  • Then, see the photo from Ivanoh Demers (the photographer who appears in this piece) “of the young boy lifting his eyes to us with a mixture of pain and gravitas” on the cover of TIME magazine in January 2010. See more of his photos and read his reflections on the earthquake a decade later on Radio-Canada.
  • Speak French? Read “Soudain, Le Chaos,” (“suddenly, chaos”), an article from Chantal Guy, the journalist from La Presse in Montreal who was in Port-au-Prince with Laferrière during the earthquake. (Or, use Google’s auto-translate function to read the article in English.)

Or, students might read or watch firsthand accounts of the earthquake to get a more complete picture of the event:

  • Just after the quake, many people in Haiti took to Twitter to spread the news. Read some of those tweets in the Guardian.
  • Watch an Al Jazeera news report interviewing a woman who survived the earthquake with her infant daughter.

After reading and watching these stories, you might ask students:

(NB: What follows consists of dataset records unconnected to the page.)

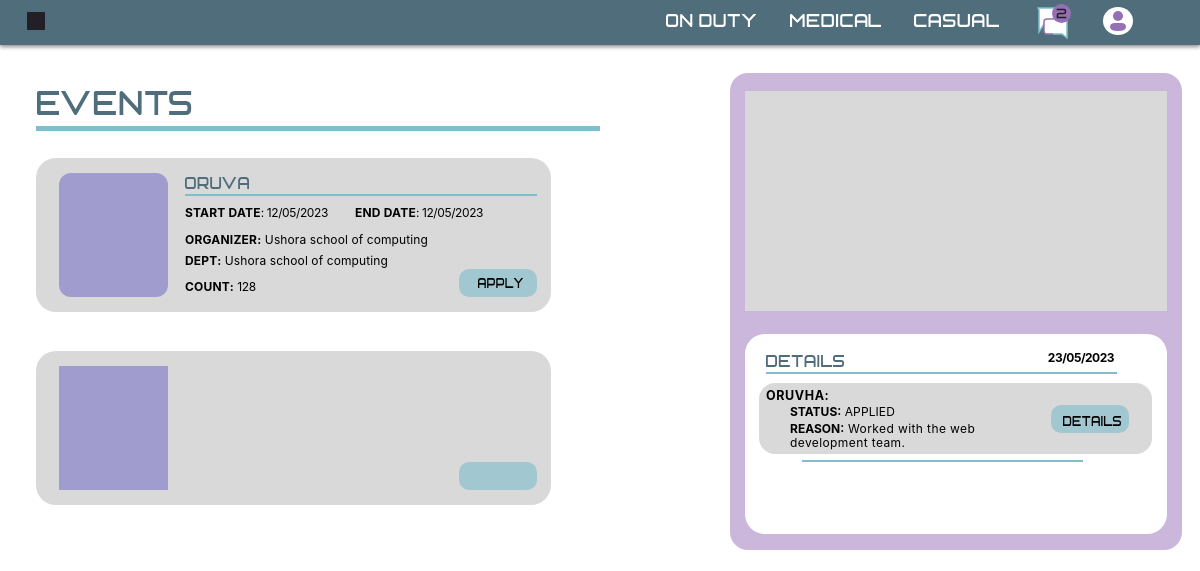
<!DOCTYPE html>
<html lang="en">
<head>
<meta charset="utf-8">
<title>Events</title>
<style>
:root {
  --slate: #4f6d7a;
  --aqua: #7fbecb;
  --aqua-soft: #a1c8d1;
  --grey: #d9d9d9;
  --lilac: #cbb7db;
  --periwinkle: #a09dce;
  --violet: #9570b5;
  --ink: #000;
  --body: Inter, sans-serif;
}
* { box-sizing: border-box; margin: 0; padding: 0; }
html, body { width: 1200px; height: 571px; overflow: hidden; background: #fff; }
body { font: 400 12px/16px var(--body); letter-spacing: .1px; color: var(--ink); }
a { color: inherit; text-decoration: none; }
b { font-weight: 700; letter-spacing: .2px; }
.alphabet { position: absolute; width: 0; height: 0; }
.lettering {
  display: block;
  flex: none;
  fill: none;
  stroke: currentColor;
  stroke-width: 2;
  stroke-linejoin: round;
}

.topbar {
  position: relative;
  display: flex;
  align-items: center;
  height: 45px;
  padding: 0 66px 4px 27px;
  background: var(--slate);
  box-shadow: 0 2px 4px rgba(0, 0, 0, .45);
}
.brand { width: 18px; height: 18px; background: #231f26; }
.menu {
  display: grid;
  grid-template-columns: 124px 124px 123px 66px 31px;
  align-items: center;
  margin-left: auto;
  color: #fff;
}
.icon { display: block; }
.avatar { margin-top: 1px; }

main { display: flex; justify-content: space-between; padding: 0 18px 0 36px; }
.events { width: 564px; padding-top: 38px; }
.events h1 {
  height: 48px;
  margin-bottom: 27px;
  padding: 8px 0 0 1px;
  border-bottom: 5px solid var(--aqua);
  color: var(--slate);
}
.event {
  display: grid;
  grid-template-columns: 109px 1fr;
  column-gap: 17px;
  width: 515px;
  height: 154px;
  margin-bottom: 39px;
  padding: 15px 14px 15px 23px;
  border-radius: 20px;
  background: var(--grey);
}
.cover { background: var(--periwinkle); }
.cover.rounded { border-radius: 12px; }
.info { display: flex; flex-direction: column; }
.info h2, .records h2 { color: var(--slate); }
.info h2 { height: 23px; padding-top: 4px; border-bottom: 2px solid var(--aqua); }
.dates { display: grid; grid-template-columns: 170px 1fr; margin: 9px 0 11px; }
.date { letter-spacing: -.4px; }
.dept { margin-top: 5px; }
.foot { display: flex; justify-content: space-between; }
.foot p { padding-top: 10px; }
.button {
  display: flex;
  align-items: center;
  justify-content: center;
  width: 78px;
  height: 28px;
  padding-left: 4px;
  border-radius: 10px;
  background: var(--aqua-soft);
}
.button.blank { margin: auto 0 0 auto; }

.panel {
  width: 452px;
  height: 477px;
  margin-top: 28px;
  padding: 18px 15px 16px;
  border-radius: 18px;
  background: var(--lilac);
}
.banner { height: 220px; margin-bottom: 23px; background: var(--grey); }
.records { height: 200px; padding-top: 16px; border-radius: 20px; background: #fff; }
.records header {
  display: flex;
  justify-content: space-between;
  width: 351px;
  height: 24px;
  margin-left: 21px;
  padding-right: 3px;
  border-bottom: 2px solid var(--aqua);
}
.records h2 { padding-top: 5px; }
.records time { font-weight: 700; letter-spacing: -.5px; }
.record {
  display: flex;
  width: 393px;
  height: 71px;
  margin: 9px 0 6px 14px;
  padding: 5px 0 0 7px;
  border-radius: 16px;
  background: var(--grey);
}
.record div { width: 285px; }
.record h3 { font-size: 12.5px; line-height: 16px; letter-spacing: .6px; }
.record b { letter-spacing: 0; }
.record p { padding-left: 24px; white-space: nowrap; }
.record .reason { margin-top: 2px; line-height: 14px; letter-spacing: .4px; }
.record .button { margin-top: 17px; padding-top: 3px; }
.divider { width: 281px; height: 2px; margin-left: 57px; background: var(--aqua); }
</style>
</head>
<body>
<svg class="alphabet" aria-hidden="true">
  <defs>
    <path id="a" d="M0 11V3Q0 0 3 0H7Q10 0 10 3V11M0 6H10"/>
    <path id="c" d="M11 0H2Q0 0 0 2V8Q0 10 2 10H11"/>
    <path id="d" d="M0 0H8Q10 0 10 2V8Q10 10 8 10H0z"/>
    <path id="e" d="M11 0H0V10H11M0 5H9"/>
    <path id="i" d="M0 -1V11"/>
    <path id="l" d="M0 -1V10H11"/>
    <path id="m" d="M0 11V0L6 6L12 0V11"/>
    <path id="n" d="M0 11V0L10 10V-1"/>
    <rect id="o" width="10" height="10" rx="2"/>
    <path id="p" d="M0 11V0H8Q10 0 10 2V5Q10 7 8 7H0"/>
    <path id="r" d="M0 11V0H8Q10 0 10 2V5Q10 7 8 7H0M6 7L11 12"/>
    <path id="s" d="M11 0H2Q0 0 0 2V3Q0 5 2 5H8Q10 5 10 7V8Q10 10 8 10H-1"/>
    <path id="t" d="M-1 0H11M5 0V11"/>
    <path id="u" d="M0 -1V8Q0 10 2 10H8Q10 10 10 8V-1"/>
    <path id="v" d="M-1 -3L7 10L15 -3"/>
    <path id="y" d="M-2 -3L6 5L14 -3M6 5V11"/>
    <path id="two" d="M-1 0H8Q10 0 10 2V3Q10 5 8 5H2Q0 5 0 7V10H11"/>
    <g id="word-details">
      <use href="#d"/><use href="#e" x="14"/><use href="#t" x="28"/><use href="#a" x="42"/><use href="#i" x="56"/><use href="#l" x="60"/><use href="#s" x="73"/>
    </g>
  </defs>
</svg>

<header class="topbar">
  <div class="brand"></div>
  <nav class="menu">
    <a href="#">
      <svg class="lettering" role="img" aria-label="ON DUTY" width="90" height="13" viewBox="-1 -1 89 12" preserveAspectRatio="none">
        <use href="#o"/><use href="#n" x="14"/><use href="#d" x="33"/><use href="#u" x="47"/><use href="#t" x="61"/><use href="#y" x="75"/>
      </svg>
    </a>
    <a href="#">
      <svg class="lettering" role="img" aria-label="MEDICAL" width="91" height="13" viewBox="-1 -1 87 12" preserveAspectRatio="none">
        <use href="#m"/><use href="#e" x="16"/><use href="#d" x="30"/><use href="#i" x="44"/><use href="#c" x="48"/><use href="#a" x="62"/><use href="#l" x="75"/>
      </svg>
    </a>
    <a href="#">
      <svg class="lettering" role="img" aria-label="CASUAL" width="86" height="13" viewBox="-1 -1 83 12" preserveAspectRatio="none">
        <use href="#c"/><use href="#a" x="14"/><use href="#s" x="28"/><use href="#u" x="42"/><use href="#a" x="56"/><use href="#l" x="70"/>
      </svg>
    </a>
    <a href="#" aria-label="2 messages">
      <svg class="icon" width="36" height="38" viewBox="0 0 36 38">
        <path d="M1 6H23V22H7L2 30V8z" fill="#fff" stroke="#7fbecb" stroke-width="1.5"/>
        <path d="M10 17h17q3 0 3 3v16l-5-4H10q-3 0-3-3V20q0-3 3-3z" fill="#fff"/>
        <path d="M30 19v17l-5-4H16" fill="none" stroke="#7fbecb" stroke-width="1.5"/>
        <path d="M16 32h-6q-3 0-3-3V20q0-3 3-3h7" fill="none" stroke="#9570b5" stroke-width="1.5"/>
        <circle cx="24.500" cy="11.500" r="9.500" fill="#9570b5"/>
        <use href="#two" transform="translate(20.500 7.500) scale(.8)" fill="none" stroke="#231f26" stroke-width="2"/>
      </svg>
    </a>
    <a class="avatar" href="#" aria-label="Profile">
      <svg class="icon" width="31" height="28" viewBox="0 0 31 28">
        <ellipse cx="15" cy="14" rx="15" ry="14" fill="#fff"/>
        <circle cx="15" cy="9" r="5" fill="#9570b5"/>
        <path d="M7 20q0-4 5-4h6q5 0 5 4q0 4-8 4t-8-4z" fill="#9570b5"/>
      </svg>
    </a>
  </nav>
</header>

<main>
  <section class="events">
    <h1>
      <svg class="lettering" role="img" aria-label="EVENTS" width="156" height="24" viewBox="-1 -1 85 12" preserveAspectRatio="none">
        <use href="#e"/><use href="#v" x="13"/><use href="#e" x="31"/><use href="#n" x="45"/><use href="#t" x="59"/><use href="#s" x="72"/>
      </svg>
    </h1>

    <article class="event">
      <div class="cover rounded"></div>
      <div class="info">
        <h2>
          <svg class="lettering" role="img" aria-label="ORUVA" width="64" height="12" viewBox="-1 -1 71 12" preserveAspectRatio="none">
            <use href="#o"/><use href="#r" x="14"/><use href="#u" x="28"/><use href="#v" x="41"/><use href="#a" x="59"/>
          </svg>
        </h2>
        <div class="dates">
          <p><b>START DATE</b><span class="date">: 12/05/2023</span></p>
          <p><b>END DATE</b><span class="date">: 12/05/2023</span></p>
        </div>
        <p><b>ORGANIZER:</b> Ushora school of computing</p>
        <p class="dept"><b>DEPT:</b> Ushora school of computing</p>
        <div class="foot">
          <p><b>COUNT:</b> <span class="date">128</span></p>
          <a class="button" href="#">
            <svg class="lettering" role="img" aria-label="APPLY" width="45" height="10" viewBox="-1 -1 69 12" preserveAspectRatio="none">
              <use href="#a"/><use href="#p" x="14"/><use href="#p" x="28"/><use href="#l" x="42"/><use href="#y" x="55"/>
            </svg>
          </a>
        </div>
      </div>
    </article>

    <article class="event">
      <div class="cover"></div>
      <div class="info"><div class="button blank"></div></div>
    </article>
  </section>

  <aside class="panel">
    <div class="banner"></div>
    <section class="records">
      <header>
        <h2>
          <svg class="lettering" role="img" aria-label="DETAILS" width="78" height="12" viewBox="-1 -1 85 12" preserveAspectRatio="none">
            <use href="#word-details"/>
          </svg>
        </h2>
        <time datetime="2023-05-23">23/05/2023</time>
      </header>
      <article class="record">
        <div>
          <h3>ORUVHA:</h3>
          <p><b>STATUS:</b> APPLIED</p>
          <p class="reason"><b>REASON:</b> Worked with the web<br>development team.</p>
        </div>
        <a class="button" href="#">
          <svg class="lettering" role="img" aria-label="DETAILS" width="58" height="10" viewBox="-1 -1 85 12" preserveAspectRatio="none">
            <use href="#word-details"/>
          </svg>
        </a>
      </article>
      <div class="divider"></div>
    </section>
  </aside>
</main>
</body>
</html>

  • Why is it important to record stories like these?
  • What can they offer us that journalism and news reports cannot?

Connecting these sources back to the story, you might also ask:

  • Do you agree with the author’s nephew when he says that young people like himself should be the ones to write about the earthquake?
  • Who do you think should get to write about these events, and why?

Laferrière offers a possible answer to the first set of questions in a 2016 interview with Words Without Borders:

It was also important that someone who knew the people—who knew the people before the earthquake—could write about them. Otherwise, as we have seen in the media around the world, all that is spoken of is the dead, the wounded, the fallen houses, but not the people.

He goes on to say:

We don’t see the people in those stories because most of the journalists who came to Haiti were not journalists who had spent time in Haiti. All they knew was what they had seen of the event. So what could they say of the actual people of Haiti—about what they were thinking? About how they lived? They could only say, “Haiti is a poor country and something bad has happened.” But I witnessed the event, and I knew the people who were there on the ground. They were human beings who had a life, who had a lineage, who had parents, who had children, who had lives. They were not poor or rich. They were people and these people had humanity.

With Laferrière’s comments in mind, you may also choose to show students some images that humanize Haiti and give them a sense of the country beyond the earthquake. We recommend the photo series "Haiti Beyond the Headlines," published in the Columbia Journal and set to music in the video below.

Potential Assignments
  1. Essay: What world event do you consider to be the defining event of your generation so far? Why? How has it shaped you? (For example, earlier generations might choose events like 9/11, the fall of the Soviet Union, or the Kennedy assassination. Younger students might choose events like the COVID-19 pandemic or the election of a particular world leader.)
  2. Oral history: Interview someone older than you (perhaps a parent, grandparent, neighbor, or family friend) about an important world event. Where were they when it happened? How did it make them feel? What changed in the aftermath of the event? Challenge: Choose a recent world event as the subject of discussion with your interviewee. After you’ve conducted your interview, compare your thoughts about the event to those of your interview subject. How do your experiences differ? How are they the same?
Pairs Well With . . .

Read more literature about the Haiti earthquake on Words Without Borders:

  • "Primal Needs," by Évelyne Trouillot, in which a wealthy young man and a servant forge an unlikely connection
  • "Port-au-Prince on an IV Drip," by Louis-Philippe Dalembert, a poem that plays with sound to describe Port-au-Prince after the quake

Or, read more literature about generation-defining events on WWB Campus:

By Maggie Vlietstra